BEGIN Supplied records

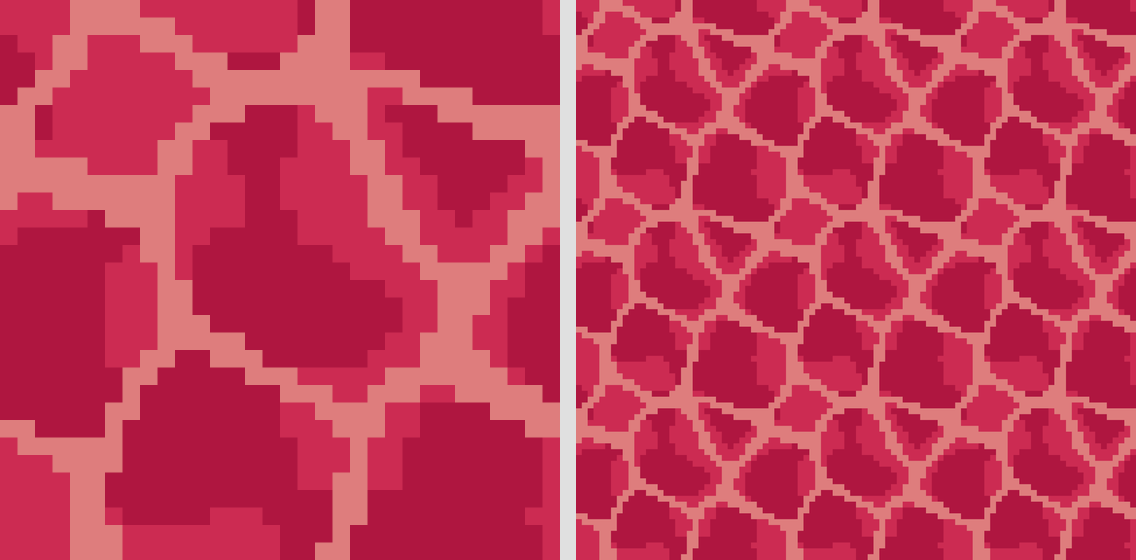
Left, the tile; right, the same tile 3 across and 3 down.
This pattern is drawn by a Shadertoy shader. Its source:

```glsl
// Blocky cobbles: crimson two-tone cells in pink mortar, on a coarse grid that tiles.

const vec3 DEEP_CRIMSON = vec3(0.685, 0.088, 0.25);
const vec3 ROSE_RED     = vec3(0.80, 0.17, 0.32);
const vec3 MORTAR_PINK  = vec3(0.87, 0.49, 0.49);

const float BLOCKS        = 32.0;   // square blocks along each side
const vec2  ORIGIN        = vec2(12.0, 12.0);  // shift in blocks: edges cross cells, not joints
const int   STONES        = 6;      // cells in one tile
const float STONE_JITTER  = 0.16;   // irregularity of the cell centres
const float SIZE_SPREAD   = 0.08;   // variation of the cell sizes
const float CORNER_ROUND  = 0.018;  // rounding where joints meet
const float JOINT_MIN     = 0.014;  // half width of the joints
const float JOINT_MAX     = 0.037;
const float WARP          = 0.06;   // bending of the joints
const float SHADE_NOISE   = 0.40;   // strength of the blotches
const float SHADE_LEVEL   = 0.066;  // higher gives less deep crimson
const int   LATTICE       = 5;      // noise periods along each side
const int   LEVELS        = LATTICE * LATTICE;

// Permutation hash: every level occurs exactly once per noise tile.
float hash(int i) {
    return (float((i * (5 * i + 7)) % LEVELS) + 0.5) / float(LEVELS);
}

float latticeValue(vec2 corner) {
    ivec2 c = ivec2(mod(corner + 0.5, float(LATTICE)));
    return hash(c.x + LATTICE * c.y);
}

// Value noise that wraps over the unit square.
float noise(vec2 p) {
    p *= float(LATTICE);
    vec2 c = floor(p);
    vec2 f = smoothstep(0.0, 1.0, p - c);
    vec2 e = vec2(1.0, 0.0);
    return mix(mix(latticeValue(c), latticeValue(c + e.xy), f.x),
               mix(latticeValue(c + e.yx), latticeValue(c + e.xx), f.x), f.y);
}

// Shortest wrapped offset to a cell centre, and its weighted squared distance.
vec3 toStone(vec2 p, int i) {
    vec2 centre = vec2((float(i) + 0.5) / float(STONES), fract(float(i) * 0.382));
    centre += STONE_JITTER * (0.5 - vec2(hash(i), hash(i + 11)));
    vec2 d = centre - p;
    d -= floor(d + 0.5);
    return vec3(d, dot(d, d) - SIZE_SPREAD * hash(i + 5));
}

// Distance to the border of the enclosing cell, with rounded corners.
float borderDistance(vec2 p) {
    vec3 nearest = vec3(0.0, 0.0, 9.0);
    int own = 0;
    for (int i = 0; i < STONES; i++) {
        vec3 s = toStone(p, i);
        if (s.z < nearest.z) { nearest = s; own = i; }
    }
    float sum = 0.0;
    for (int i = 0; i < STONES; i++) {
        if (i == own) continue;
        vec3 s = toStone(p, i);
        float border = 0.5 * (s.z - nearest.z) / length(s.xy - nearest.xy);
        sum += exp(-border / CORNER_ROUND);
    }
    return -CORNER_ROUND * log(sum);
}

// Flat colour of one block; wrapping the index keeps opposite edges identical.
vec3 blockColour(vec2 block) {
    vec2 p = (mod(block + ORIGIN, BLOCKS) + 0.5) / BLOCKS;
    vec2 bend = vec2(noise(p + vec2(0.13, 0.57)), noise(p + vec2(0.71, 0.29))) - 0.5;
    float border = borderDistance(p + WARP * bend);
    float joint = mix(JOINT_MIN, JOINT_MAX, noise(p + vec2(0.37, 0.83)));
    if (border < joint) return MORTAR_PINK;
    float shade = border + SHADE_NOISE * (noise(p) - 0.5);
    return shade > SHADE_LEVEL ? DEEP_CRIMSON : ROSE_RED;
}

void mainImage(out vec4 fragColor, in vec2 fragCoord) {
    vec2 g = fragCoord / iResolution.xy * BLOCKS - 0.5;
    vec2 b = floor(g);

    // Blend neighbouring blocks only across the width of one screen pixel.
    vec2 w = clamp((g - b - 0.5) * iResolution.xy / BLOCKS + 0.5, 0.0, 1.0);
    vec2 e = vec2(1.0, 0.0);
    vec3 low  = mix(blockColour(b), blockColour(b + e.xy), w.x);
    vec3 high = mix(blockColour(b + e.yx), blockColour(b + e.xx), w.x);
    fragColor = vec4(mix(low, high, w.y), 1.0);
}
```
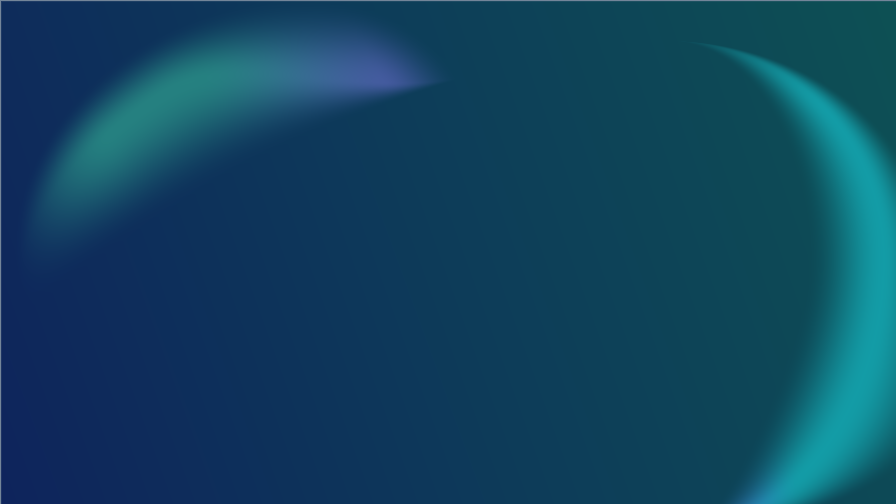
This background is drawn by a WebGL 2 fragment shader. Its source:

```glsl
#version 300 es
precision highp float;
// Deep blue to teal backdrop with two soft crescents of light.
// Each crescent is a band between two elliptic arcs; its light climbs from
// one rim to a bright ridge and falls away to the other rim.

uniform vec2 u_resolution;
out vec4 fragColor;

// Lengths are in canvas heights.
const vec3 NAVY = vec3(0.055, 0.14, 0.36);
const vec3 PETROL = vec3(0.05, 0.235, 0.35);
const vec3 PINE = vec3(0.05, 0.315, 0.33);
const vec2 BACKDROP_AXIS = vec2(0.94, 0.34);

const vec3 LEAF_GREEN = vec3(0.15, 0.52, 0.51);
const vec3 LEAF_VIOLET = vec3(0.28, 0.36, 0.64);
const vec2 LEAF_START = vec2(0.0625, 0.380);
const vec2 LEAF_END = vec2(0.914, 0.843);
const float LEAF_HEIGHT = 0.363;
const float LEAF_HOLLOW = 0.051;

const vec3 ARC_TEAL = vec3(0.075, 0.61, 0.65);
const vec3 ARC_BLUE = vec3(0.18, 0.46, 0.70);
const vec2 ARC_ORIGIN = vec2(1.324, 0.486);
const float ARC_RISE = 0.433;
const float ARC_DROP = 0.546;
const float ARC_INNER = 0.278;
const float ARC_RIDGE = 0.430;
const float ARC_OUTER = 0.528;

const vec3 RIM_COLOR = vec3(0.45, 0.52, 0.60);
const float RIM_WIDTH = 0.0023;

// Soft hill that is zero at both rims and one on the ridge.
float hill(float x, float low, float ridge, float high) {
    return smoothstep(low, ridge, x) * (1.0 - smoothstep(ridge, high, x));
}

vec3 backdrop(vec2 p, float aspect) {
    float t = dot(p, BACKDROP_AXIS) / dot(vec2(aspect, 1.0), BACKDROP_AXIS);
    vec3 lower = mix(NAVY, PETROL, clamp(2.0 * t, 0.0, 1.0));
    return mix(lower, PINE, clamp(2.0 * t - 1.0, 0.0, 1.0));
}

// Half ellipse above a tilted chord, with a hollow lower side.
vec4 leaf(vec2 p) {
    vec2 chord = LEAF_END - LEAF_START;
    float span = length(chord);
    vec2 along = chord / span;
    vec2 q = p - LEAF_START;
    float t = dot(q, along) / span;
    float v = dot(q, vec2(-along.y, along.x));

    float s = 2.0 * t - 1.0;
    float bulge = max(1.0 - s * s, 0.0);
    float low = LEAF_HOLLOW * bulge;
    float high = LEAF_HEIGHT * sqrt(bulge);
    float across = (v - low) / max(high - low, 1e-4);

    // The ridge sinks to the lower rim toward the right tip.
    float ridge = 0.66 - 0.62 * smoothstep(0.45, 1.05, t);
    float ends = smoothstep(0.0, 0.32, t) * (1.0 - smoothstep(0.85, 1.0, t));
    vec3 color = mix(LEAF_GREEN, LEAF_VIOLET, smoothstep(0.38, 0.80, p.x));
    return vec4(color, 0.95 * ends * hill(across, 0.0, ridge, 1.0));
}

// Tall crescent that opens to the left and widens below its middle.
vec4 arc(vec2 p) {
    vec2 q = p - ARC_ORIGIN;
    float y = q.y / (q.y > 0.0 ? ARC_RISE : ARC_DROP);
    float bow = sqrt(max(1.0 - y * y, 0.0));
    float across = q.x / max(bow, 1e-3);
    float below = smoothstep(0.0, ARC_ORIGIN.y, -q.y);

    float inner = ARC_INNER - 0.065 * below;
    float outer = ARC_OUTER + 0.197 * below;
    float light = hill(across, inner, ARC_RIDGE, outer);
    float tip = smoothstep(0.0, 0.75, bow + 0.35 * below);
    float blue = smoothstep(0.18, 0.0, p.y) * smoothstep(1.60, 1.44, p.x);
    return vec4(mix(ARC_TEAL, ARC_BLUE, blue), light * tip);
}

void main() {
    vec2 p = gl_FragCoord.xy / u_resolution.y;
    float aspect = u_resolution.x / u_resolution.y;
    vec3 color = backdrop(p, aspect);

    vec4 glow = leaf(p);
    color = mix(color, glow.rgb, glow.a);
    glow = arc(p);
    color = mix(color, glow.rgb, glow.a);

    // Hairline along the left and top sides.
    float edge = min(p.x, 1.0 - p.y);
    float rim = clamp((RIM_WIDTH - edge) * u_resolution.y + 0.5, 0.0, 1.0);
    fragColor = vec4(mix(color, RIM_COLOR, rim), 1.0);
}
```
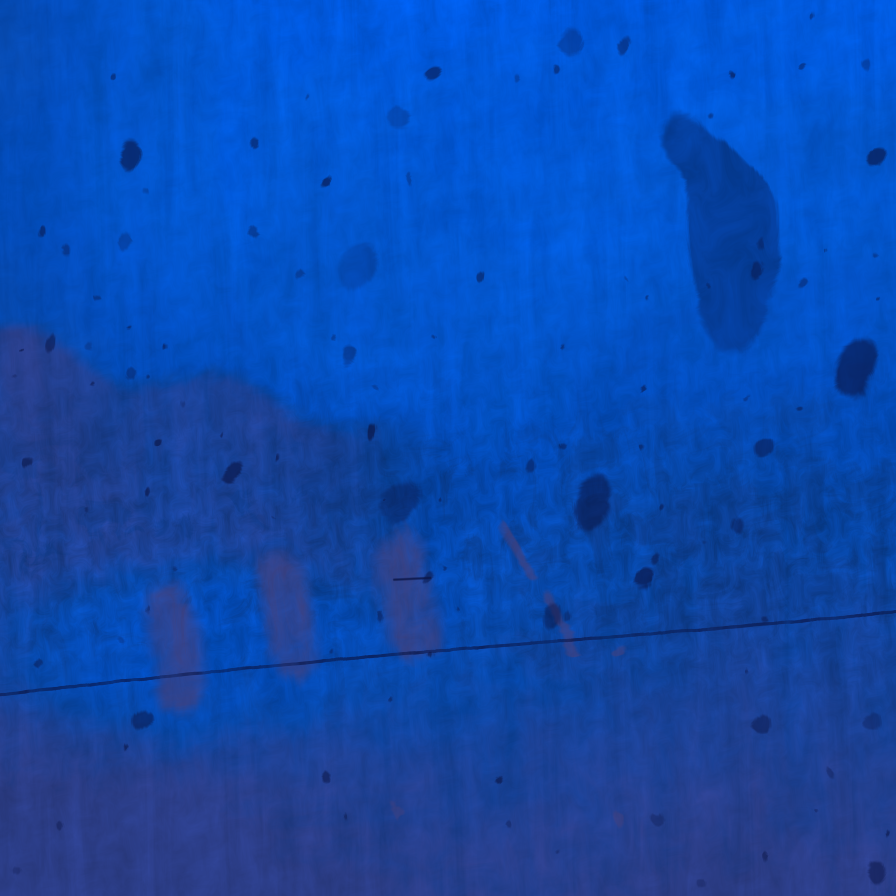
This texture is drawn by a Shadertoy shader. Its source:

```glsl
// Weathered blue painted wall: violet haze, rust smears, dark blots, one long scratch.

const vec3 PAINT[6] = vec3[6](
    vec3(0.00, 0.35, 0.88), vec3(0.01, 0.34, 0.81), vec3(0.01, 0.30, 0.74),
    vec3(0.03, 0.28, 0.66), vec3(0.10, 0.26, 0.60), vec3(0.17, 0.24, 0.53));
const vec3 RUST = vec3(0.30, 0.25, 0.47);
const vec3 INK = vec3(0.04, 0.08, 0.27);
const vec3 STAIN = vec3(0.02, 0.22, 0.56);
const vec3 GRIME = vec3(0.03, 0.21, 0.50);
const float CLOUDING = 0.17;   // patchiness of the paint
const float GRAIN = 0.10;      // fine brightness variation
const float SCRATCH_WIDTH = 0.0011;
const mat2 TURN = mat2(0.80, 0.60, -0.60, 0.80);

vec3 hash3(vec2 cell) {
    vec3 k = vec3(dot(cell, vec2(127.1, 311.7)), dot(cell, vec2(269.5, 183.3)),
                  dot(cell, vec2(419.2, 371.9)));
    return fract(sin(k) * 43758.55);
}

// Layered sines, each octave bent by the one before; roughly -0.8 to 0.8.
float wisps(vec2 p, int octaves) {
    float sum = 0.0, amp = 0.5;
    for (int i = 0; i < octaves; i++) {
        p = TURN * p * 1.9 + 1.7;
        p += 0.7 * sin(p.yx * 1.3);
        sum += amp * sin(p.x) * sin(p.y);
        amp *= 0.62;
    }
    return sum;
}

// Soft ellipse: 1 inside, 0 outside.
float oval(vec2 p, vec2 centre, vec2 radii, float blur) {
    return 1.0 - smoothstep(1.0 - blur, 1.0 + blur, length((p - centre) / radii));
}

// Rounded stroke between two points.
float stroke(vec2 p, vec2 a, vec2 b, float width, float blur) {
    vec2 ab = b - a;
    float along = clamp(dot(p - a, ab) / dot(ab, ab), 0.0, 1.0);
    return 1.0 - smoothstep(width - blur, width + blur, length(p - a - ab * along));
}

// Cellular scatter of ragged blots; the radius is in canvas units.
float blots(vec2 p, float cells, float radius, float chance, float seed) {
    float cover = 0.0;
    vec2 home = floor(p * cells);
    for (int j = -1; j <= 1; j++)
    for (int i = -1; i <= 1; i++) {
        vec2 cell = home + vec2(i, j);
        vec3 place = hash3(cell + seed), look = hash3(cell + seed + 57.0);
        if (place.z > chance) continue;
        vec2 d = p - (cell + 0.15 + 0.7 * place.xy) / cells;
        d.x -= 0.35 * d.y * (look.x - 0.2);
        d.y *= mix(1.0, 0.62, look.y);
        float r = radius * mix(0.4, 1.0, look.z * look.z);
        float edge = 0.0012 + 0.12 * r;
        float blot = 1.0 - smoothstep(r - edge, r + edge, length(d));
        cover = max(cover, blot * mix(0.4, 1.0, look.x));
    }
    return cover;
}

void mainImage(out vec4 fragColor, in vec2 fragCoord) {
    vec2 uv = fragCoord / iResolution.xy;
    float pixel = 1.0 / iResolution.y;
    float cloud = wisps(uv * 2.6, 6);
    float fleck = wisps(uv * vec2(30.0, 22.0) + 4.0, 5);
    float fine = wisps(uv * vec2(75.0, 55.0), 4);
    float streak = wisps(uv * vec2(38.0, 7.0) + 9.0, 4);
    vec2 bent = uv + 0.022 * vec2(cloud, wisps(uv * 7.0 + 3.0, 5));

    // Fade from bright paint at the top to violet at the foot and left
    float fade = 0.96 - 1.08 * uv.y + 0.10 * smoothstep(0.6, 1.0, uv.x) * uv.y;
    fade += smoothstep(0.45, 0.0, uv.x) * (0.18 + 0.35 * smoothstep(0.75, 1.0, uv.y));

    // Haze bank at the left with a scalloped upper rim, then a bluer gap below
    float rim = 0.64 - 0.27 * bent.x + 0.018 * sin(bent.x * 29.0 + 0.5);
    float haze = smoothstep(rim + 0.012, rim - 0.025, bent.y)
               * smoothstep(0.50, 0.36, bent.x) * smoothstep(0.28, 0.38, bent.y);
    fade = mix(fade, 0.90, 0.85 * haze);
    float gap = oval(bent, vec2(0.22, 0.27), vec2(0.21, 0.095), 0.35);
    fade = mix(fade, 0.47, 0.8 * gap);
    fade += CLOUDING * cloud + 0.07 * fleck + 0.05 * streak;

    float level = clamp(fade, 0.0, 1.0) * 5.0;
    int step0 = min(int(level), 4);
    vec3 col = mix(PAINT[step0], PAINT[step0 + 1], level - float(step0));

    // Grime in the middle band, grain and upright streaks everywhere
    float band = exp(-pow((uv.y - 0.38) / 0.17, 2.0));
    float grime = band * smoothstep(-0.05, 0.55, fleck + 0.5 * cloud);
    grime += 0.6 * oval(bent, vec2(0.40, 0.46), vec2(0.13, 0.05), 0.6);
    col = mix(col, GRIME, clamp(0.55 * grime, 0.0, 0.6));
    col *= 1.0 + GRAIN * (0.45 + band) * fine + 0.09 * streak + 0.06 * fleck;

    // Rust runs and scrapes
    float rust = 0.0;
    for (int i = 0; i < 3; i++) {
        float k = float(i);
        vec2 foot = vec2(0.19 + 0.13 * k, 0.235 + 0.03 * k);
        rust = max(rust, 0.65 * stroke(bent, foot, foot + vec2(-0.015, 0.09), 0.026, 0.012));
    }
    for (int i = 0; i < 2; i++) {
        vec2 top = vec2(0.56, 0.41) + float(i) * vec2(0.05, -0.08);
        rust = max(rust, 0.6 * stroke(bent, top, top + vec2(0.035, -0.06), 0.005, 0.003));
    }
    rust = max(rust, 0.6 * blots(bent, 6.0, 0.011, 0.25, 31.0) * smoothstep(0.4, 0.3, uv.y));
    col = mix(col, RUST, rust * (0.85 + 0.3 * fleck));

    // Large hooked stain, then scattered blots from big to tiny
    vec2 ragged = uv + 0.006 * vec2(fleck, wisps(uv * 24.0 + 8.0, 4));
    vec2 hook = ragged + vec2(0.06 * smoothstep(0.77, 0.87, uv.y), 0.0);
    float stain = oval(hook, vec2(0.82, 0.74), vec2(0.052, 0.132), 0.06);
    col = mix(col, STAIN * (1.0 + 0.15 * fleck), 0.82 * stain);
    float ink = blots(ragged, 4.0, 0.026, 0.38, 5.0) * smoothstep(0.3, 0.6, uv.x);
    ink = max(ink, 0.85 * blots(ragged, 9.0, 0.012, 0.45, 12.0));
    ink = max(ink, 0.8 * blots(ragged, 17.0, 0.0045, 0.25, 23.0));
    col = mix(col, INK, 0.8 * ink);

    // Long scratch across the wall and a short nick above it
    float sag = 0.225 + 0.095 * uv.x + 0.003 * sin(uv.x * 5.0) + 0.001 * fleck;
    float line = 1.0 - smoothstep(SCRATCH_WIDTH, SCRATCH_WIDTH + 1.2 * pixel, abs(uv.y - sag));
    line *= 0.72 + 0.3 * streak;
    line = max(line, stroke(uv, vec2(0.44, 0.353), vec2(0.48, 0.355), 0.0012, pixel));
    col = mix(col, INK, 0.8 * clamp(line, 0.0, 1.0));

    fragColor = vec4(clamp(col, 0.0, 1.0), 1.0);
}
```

END Supplied records

Tell how many lines of the data above include the string "stroke", with no other text in the answer.

Answer box: 5